> _What you have to do_
Could you filter the records below down to the lines that include the word "offset"?

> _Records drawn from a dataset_
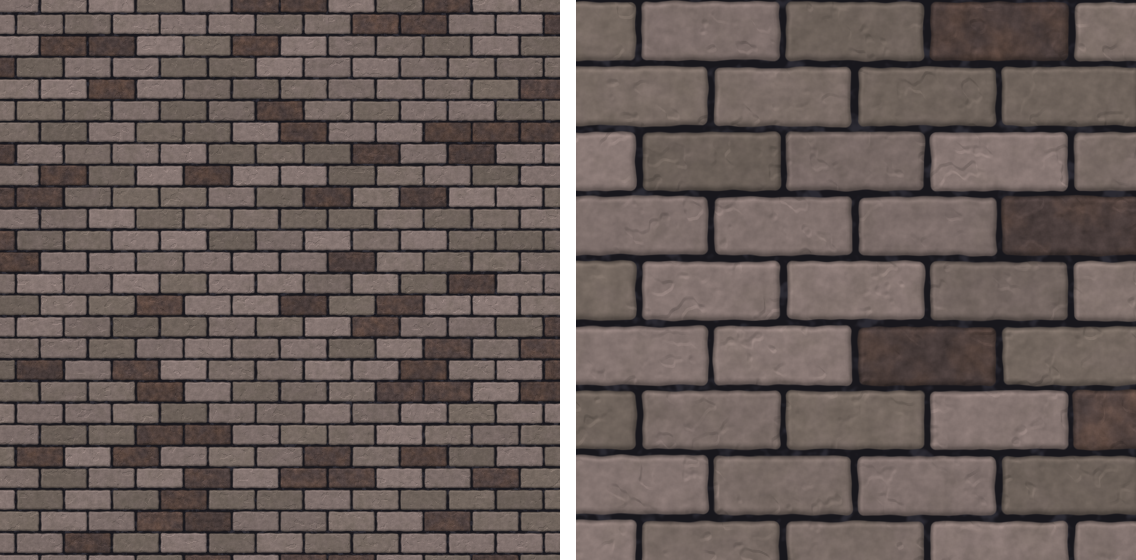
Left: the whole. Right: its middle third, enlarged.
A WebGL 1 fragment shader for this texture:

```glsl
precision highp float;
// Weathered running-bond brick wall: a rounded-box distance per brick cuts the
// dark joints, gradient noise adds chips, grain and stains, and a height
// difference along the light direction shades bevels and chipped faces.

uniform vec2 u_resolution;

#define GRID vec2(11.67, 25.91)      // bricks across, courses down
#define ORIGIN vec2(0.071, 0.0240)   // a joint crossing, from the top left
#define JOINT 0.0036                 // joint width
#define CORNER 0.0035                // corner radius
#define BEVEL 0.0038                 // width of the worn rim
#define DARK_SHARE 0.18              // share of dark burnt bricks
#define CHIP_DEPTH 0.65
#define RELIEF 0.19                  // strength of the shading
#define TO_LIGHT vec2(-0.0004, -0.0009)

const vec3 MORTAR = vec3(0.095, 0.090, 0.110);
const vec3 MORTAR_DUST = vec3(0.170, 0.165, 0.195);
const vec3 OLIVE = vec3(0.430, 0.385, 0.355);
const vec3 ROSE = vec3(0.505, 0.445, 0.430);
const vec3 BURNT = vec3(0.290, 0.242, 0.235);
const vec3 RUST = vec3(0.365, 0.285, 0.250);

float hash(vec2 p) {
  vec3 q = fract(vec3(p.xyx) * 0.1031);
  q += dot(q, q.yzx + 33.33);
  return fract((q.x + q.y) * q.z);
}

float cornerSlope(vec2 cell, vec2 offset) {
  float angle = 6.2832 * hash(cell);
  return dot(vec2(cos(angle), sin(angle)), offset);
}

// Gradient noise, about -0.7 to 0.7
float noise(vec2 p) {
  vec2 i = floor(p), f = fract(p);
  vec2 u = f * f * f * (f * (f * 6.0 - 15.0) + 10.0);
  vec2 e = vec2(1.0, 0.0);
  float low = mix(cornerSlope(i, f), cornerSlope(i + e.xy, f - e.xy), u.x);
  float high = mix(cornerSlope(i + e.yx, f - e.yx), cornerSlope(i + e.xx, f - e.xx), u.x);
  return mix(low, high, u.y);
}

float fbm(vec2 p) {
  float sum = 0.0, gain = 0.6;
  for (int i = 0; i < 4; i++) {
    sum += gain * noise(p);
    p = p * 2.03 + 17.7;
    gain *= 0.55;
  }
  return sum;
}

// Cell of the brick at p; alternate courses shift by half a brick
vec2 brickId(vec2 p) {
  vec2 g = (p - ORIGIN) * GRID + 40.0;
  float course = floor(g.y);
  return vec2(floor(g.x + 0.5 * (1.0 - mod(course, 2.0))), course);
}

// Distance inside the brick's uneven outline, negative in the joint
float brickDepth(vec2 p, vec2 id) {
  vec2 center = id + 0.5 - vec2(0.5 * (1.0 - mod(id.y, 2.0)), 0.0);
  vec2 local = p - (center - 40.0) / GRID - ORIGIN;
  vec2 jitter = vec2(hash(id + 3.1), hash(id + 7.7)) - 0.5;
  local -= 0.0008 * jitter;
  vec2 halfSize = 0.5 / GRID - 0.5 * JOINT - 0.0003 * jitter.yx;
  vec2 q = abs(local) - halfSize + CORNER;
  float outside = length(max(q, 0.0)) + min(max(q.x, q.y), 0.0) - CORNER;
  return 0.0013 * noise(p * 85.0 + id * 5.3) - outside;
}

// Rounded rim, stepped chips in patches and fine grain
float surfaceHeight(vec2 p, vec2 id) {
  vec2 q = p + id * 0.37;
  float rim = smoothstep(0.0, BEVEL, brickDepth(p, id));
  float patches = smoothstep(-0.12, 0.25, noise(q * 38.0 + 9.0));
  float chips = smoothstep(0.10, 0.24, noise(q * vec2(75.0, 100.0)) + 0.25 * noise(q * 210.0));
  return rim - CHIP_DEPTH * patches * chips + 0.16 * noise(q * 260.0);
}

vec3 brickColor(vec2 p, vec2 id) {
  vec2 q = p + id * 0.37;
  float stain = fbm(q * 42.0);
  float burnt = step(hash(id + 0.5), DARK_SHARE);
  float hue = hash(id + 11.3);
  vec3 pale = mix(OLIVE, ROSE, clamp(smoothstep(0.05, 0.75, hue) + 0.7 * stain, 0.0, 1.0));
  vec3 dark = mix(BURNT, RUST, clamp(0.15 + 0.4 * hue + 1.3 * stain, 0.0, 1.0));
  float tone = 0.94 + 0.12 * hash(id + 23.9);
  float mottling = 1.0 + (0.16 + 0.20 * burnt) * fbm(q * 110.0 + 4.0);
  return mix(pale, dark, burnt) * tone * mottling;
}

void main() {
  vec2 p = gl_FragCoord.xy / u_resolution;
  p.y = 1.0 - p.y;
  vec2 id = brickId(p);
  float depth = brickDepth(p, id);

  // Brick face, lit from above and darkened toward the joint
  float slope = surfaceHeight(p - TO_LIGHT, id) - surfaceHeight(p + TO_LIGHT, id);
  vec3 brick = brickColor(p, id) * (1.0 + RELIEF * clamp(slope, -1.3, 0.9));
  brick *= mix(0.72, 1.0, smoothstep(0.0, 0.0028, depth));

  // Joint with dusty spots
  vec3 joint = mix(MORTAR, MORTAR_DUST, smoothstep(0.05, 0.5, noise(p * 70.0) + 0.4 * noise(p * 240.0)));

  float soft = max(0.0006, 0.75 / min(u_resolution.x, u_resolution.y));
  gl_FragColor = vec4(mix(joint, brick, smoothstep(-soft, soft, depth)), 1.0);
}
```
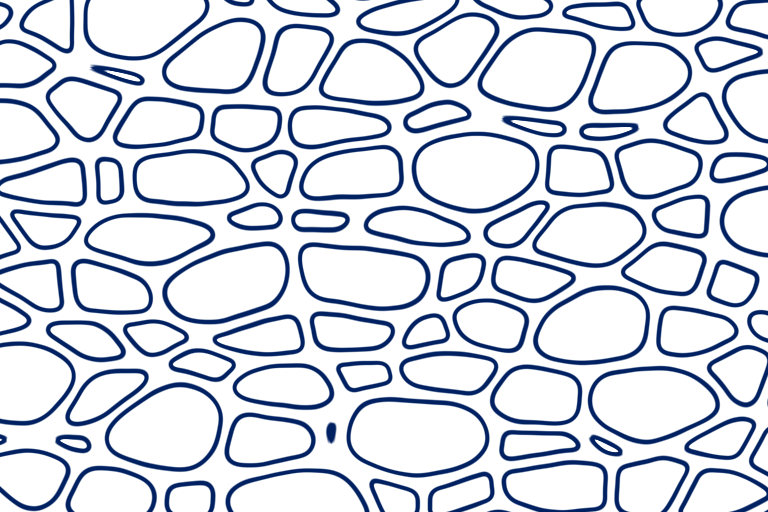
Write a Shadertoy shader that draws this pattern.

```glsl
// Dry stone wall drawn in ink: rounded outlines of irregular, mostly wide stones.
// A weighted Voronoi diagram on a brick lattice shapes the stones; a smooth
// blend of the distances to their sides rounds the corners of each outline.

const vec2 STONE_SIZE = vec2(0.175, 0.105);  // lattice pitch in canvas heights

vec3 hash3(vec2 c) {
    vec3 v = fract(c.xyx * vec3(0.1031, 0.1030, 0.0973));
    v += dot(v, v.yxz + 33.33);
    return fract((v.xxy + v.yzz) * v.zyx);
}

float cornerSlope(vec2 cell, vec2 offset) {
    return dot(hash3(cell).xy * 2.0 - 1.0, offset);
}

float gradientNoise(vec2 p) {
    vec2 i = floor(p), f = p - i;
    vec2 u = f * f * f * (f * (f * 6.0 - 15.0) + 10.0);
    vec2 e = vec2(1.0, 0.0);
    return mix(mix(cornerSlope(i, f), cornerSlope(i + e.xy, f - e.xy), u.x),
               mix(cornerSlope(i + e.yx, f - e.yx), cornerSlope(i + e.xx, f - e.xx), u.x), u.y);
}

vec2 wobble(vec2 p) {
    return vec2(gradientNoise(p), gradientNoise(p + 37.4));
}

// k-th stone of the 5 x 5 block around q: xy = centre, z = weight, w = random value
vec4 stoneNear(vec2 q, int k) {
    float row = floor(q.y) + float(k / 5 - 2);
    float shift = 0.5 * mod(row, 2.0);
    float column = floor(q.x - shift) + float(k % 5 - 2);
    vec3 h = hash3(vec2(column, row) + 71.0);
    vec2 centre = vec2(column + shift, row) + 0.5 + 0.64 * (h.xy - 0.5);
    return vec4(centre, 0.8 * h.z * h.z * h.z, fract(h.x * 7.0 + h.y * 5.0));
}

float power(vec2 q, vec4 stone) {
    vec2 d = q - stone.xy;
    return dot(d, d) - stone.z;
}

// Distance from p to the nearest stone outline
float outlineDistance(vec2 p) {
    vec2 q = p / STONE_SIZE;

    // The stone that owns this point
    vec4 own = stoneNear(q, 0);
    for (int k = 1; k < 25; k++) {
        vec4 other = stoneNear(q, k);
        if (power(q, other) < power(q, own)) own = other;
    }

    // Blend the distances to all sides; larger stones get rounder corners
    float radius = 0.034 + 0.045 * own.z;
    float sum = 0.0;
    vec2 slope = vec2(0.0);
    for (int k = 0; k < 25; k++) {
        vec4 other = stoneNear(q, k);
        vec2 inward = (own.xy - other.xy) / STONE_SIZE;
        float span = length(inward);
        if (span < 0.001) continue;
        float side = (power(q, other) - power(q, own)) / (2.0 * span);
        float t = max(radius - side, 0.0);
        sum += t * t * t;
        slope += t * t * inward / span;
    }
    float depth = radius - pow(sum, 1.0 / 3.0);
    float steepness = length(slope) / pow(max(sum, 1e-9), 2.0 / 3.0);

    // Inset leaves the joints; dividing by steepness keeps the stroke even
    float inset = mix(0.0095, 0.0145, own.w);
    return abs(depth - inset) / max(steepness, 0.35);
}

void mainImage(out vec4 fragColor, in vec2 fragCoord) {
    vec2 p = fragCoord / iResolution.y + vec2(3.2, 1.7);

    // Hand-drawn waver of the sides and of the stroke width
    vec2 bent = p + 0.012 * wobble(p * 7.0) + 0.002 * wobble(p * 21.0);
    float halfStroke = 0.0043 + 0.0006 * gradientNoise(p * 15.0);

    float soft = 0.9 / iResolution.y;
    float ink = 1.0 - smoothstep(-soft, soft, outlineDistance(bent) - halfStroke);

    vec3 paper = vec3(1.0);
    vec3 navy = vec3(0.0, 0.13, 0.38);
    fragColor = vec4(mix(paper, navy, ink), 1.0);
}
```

> _Answer to this exercise_
float cornerSlope(vec2 cell, vec2 offset) {
  return dot(vec2(cos(angle), sin(angle)), offset);
float cornerSlope(vec2 cell, vec2 offset) {
    return dot(hash3(cell).xy * 2.0 - 1.0, offset);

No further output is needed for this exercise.